November 2, 2006

FIFA have joined forces with FIFPro, the International Federation of Professional Footballers, in a move which will give the players an official voice in decision-making.

In what was described by FIFA president Sepp Blatter as an 'historic day' for football, the two organisations signed an agreement which will see the bodies try to reach common ground on problems facing the sport.

• Agreement may curb foreign influence

Blatter, flanked by FIFPro president Philippe Piat and Barcelona stars Samuel Eto'o and Lilian Thuram, said: 'The players form an important part of our footballing family and must be part of the decision-making at international level.'

The FIFA president listed subjects as diverse as corruption, betting, racism and doping as matters on which the two bodies will co-operate.

'Also, if the playing calendar is too full, problems can arise and we want to hear the players' opinions,' he said.

His words were echoed by veteran France defender Thuram.

'Today is a great day because FIFA are opening up communication with the players,' he said.

Eto'o agreed, saying: 'Football, above all, should be for the players. Before it seemed as if we just played, while others made the important decisions. I felt part of the game, but as if I was on the other side.'

Blatter also claimed FIFA would not be held responsible for players injured on international duty, such as West Ham's Dean Ashton or Atletico Madrid's Maxi Rodriguez.

Clubs have threatened legal action in some cases after players were injured playing for their countries.

'In international tournaments, we oblige the national associations to take out insurance policies on their players and under FIFA rulings, clubs also have the responsibility to insure their players for all competitions,' said Blatter.

FIFA are currently embroiled in a legal case with Belgian side Charleroi, whose star midfielder Abdelmajid Oulmers was ruled out for eight months after picking up an injury on international duty with Morocco.

However, Blatter said he was optimistic this case would not end up in the European Court.

'We are trying to find a solution to this ongoing problem and hope that the case can be solved before it reaches the European Court,' he added.

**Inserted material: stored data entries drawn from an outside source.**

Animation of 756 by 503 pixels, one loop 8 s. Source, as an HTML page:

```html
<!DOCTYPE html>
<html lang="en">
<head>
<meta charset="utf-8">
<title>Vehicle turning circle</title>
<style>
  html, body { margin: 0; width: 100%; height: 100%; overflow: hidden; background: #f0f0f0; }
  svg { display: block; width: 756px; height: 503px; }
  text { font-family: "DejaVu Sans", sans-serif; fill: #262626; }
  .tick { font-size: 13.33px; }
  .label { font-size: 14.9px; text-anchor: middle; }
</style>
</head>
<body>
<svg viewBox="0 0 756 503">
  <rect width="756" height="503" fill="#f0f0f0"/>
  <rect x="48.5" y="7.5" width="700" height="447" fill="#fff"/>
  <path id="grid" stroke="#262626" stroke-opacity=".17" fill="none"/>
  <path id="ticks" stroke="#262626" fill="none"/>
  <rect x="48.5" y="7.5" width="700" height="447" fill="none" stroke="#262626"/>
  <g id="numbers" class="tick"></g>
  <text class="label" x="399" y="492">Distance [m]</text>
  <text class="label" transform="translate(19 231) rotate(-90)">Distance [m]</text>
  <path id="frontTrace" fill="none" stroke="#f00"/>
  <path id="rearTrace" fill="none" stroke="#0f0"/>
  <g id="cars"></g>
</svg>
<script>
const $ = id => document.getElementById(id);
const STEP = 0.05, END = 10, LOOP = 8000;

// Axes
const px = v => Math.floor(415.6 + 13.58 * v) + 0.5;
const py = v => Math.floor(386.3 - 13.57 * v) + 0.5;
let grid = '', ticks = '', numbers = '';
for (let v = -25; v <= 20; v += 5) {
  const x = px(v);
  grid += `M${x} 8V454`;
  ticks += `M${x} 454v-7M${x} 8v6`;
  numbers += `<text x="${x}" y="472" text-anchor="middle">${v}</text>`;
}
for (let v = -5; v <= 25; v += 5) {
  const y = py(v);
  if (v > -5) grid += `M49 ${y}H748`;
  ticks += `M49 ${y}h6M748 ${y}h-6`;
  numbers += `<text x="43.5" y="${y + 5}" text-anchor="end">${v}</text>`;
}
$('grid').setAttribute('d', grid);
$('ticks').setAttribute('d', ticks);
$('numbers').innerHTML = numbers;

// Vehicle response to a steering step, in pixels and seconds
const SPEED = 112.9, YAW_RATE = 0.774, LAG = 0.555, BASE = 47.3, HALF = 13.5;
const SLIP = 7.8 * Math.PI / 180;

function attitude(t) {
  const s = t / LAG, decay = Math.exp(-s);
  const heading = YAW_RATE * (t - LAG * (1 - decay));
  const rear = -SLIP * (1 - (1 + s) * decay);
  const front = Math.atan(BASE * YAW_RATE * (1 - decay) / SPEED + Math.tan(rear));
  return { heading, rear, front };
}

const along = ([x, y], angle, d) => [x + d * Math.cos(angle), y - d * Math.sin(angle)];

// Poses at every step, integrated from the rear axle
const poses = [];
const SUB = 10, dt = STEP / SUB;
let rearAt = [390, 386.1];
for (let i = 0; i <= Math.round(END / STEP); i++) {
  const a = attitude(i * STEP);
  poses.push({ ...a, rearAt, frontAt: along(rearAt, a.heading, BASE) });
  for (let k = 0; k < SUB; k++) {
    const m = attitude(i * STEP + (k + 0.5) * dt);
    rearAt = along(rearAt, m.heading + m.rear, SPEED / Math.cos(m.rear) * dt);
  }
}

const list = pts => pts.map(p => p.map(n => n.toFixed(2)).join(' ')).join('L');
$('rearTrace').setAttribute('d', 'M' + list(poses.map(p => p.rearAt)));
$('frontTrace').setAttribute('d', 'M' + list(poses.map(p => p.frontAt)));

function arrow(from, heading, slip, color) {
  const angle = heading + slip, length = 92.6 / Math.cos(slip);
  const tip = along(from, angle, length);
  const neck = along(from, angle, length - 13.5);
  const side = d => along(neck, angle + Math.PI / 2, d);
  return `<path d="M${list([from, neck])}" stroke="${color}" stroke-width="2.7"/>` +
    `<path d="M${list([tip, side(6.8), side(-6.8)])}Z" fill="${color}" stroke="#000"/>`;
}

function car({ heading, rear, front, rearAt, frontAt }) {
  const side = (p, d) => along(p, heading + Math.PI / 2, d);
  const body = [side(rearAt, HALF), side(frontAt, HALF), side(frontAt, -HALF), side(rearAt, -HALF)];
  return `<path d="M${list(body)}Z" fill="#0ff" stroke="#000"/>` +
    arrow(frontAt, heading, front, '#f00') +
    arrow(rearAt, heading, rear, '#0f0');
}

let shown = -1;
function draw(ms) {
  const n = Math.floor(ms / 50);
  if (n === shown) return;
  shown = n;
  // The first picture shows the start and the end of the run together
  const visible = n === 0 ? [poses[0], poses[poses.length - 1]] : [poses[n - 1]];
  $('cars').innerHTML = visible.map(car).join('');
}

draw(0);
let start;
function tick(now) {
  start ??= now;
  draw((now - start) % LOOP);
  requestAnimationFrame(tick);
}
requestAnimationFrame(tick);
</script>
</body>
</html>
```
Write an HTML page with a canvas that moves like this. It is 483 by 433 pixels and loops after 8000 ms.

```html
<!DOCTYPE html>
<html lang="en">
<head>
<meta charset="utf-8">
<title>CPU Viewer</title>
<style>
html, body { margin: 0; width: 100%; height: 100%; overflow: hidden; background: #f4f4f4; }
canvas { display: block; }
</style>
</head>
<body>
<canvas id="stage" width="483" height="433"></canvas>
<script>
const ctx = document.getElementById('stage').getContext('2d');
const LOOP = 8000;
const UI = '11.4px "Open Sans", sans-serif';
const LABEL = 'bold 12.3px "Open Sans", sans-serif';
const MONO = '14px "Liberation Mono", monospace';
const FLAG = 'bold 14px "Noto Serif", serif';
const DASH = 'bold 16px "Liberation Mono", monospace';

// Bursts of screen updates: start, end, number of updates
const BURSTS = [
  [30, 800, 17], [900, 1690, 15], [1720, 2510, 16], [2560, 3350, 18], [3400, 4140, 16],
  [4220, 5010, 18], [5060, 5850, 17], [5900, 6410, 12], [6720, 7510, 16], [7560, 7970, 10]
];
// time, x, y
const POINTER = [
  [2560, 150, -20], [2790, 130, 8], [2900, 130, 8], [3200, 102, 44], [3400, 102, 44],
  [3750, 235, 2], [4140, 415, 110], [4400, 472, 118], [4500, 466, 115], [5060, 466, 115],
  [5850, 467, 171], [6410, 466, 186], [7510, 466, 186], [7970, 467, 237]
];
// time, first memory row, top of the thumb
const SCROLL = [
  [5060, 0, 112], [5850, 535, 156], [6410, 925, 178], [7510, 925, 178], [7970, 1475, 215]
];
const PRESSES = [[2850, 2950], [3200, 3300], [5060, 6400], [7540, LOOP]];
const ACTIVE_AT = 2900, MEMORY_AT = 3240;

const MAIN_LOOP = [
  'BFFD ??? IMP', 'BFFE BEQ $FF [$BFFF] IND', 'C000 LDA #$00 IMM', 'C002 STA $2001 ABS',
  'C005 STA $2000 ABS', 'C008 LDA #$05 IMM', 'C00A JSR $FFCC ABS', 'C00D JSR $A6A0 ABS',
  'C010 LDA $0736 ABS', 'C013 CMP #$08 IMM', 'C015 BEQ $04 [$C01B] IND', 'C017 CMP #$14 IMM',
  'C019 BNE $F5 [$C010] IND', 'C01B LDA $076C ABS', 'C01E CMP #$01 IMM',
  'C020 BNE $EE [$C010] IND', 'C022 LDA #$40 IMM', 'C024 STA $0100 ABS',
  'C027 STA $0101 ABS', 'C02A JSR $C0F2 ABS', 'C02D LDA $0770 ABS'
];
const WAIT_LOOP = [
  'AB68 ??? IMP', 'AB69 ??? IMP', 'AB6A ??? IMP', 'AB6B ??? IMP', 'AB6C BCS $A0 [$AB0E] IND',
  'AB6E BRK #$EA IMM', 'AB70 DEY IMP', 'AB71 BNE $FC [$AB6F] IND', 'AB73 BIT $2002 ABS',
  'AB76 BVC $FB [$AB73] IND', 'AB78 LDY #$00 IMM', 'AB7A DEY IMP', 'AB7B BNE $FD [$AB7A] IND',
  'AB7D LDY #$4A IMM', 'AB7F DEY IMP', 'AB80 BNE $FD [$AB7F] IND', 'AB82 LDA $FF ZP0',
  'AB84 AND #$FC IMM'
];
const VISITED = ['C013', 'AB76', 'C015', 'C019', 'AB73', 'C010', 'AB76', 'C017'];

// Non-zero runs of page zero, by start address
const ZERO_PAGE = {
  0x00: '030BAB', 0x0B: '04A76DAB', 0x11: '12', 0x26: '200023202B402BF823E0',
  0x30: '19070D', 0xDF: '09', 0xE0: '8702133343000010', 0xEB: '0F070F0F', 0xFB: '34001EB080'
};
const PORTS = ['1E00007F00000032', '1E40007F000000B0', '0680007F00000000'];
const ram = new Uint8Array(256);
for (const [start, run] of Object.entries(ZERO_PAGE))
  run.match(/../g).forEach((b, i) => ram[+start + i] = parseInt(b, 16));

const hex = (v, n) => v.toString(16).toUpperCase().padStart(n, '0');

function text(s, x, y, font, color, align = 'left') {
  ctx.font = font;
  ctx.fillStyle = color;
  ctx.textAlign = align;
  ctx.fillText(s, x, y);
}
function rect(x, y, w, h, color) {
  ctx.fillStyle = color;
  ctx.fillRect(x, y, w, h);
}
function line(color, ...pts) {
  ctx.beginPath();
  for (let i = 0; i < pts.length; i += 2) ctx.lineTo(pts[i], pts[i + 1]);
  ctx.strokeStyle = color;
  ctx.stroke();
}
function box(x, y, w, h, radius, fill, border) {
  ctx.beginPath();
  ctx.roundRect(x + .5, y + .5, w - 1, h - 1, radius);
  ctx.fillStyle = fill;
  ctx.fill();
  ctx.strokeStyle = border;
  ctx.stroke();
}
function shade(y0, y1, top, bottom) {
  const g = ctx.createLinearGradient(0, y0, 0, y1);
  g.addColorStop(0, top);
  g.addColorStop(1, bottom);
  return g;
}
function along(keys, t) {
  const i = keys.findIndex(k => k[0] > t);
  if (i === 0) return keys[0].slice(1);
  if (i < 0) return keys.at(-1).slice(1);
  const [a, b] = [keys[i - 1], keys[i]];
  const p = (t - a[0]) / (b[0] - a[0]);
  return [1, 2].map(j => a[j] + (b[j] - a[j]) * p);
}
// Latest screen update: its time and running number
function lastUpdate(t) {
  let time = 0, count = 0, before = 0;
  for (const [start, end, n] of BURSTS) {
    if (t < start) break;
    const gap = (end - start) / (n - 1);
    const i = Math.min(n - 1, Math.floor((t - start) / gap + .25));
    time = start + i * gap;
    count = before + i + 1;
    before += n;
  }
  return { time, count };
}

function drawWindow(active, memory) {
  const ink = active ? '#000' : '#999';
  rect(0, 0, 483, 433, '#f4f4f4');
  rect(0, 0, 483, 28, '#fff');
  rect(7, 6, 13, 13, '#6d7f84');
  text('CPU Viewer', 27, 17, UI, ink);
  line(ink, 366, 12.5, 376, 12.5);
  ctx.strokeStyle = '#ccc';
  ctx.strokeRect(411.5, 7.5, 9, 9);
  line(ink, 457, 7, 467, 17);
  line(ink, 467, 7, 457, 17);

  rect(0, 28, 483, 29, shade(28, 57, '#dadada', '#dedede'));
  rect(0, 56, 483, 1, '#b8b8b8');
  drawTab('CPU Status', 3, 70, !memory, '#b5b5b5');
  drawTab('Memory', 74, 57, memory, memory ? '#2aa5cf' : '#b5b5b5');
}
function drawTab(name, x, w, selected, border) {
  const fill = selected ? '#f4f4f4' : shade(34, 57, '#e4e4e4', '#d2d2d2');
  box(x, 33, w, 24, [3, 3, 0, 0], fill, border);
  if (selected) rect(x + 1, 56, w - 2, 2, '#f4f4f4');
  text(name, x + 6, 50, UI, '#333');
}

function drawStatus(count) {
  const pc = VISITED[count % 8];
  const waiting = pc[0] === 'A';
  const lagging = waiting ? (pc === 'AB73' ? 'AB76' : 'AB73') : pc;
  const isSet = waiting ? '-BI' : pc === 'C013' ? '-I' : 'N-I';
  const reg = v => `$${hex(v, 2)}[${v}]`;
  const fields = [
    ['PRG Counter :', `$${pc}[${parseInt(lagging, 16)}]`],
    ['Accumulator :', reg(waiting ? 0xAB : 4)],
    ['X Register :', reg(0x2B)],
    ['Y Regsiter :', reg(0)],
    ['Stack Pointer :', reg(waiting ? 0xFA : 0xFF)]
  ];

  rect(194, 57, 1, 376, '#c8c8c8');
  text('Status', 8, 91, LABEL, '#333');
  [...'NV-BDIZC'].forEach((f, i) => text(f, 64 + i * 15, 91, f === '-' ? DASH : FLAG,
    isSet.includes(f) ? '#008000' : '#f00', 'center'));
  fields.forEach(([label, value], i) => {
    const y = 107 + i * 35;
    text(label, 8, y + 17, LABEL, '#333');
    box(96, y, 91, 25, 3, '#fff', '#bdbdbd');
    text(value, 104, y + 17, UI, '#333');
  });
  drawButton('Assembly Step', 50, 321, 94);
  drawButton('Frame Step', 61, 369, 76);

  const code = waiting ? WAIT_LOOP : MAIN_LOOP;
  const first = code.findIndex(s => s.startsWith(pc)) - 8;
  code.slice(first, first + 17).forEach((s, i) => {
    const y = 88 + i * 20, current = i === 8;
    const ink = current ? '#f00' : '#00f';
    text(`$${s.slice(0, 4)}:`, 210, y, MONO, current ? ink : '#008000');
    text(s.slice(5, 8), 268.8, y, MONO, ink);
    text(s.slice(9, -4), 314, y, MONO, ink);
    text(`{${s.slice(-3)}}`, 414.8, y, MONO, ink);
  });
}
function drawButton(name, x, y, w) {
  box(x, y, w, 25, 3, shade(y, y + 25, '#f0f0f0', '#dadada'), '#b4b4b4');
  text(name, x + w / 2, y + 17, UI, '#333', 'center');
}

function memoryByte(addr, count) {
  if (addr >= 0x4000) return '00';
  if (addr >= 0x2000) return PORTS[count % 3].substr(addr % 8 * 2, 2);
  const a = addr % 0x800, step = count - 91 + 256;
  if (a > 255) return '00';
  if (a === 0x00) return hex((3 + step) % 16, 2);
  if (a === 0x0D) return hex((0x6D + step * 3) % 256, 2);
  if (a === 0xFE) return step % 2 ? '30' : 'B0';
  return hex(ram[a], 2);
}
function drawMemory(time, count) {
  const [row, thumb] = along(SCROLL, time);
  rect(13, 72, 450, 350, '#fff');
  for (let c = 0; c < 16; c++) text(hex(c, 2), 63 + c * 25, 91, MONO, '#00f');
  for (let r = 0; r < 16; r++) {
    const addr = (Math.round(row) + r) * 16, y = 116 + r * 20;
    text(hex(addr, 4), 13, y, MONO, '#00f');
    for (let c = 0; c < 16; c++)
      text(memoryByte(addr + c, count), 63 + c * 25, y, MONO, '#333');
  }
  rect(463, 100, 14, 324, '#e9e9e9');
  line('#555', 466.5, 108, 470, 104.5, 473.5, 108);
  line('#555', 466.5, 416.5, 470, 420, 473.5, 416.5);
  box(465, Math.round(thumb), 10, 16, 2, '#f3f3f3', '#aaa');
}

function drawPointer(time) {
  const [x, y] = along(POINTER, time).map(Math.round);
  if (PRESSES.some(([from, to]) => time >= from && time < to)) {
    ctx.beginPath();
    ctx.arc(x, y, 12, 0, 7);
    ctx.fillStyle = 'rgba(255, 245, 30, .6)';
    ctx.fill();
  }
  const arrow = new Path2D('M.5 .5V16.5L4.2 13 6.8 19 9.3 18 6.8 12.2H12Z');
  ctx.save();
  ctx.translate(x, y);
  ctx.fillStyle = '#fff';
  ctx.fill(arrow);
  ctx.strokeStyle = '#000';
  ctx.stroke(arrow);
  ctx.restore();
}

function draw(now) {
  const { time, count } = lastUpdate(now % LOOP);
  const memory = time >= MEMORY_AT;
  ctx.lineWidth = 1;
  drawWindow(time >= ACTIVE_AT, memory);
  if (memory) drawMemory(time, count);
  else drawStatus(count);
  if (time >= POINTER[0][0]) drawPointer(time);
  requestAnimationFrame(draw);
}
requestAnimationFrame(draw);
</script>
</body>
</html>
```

'Before a decision is made by the tribunal, we will come up with a solution and protocol so that we don't end up with a second Bosman case,' he said, referring to the matter that revolutionised the transfer market.

Blatter also announced the appointment of Barcelona president Joan Laporta as FIFA's chairman of the 'For the Good of the Game' competitions working group, in place of AC Milan vice-president Adriano Galliani.

Meanwhile, FIFPro president Piat took a swipe at the G14 group of 18 powerful European clubs.

'Today is the launch of a period of football dealing with its own problems and not an outside organisation,' said Piat.

'It sends a message to the likes of the G14 and other outside associations that we want to solve our own problems.

'FIFA is a private organisation that makes private decisions, so the day that players accept decisions from outside influences is a troublesome day.'

  • Agreement may curb foreign influence

    World football's governing body FIFA and players union FIFPro will propose a limit on the number of foreigners who can play for a club.

    The two organisations, who signed an agreement to work closer together today, propose the implementation of a six plus five system, whereby six members of a side must be homegrown.

    FIFA president Sepp Blatter explained that, in future, this ruling would 'protect the national teams'.

    He said: 'At the moment, clubs are not so interested in forming players because they know that later on, they may leave.

    'Also, the bigger teams are more interested in signing established players than forming new ones, and this is something we need to look at.

    'We do not want to put an end to transfers, but hope to bring back the local or regional base that existed previously.'

    Blatter warned politicians not to intervene in an attempt to invalidate decisions and claimed that football should be left to govern itself.

    'They should leave football in peace and learn to respect the character of the game. Football is more than capable of organising itself,' said Blatter.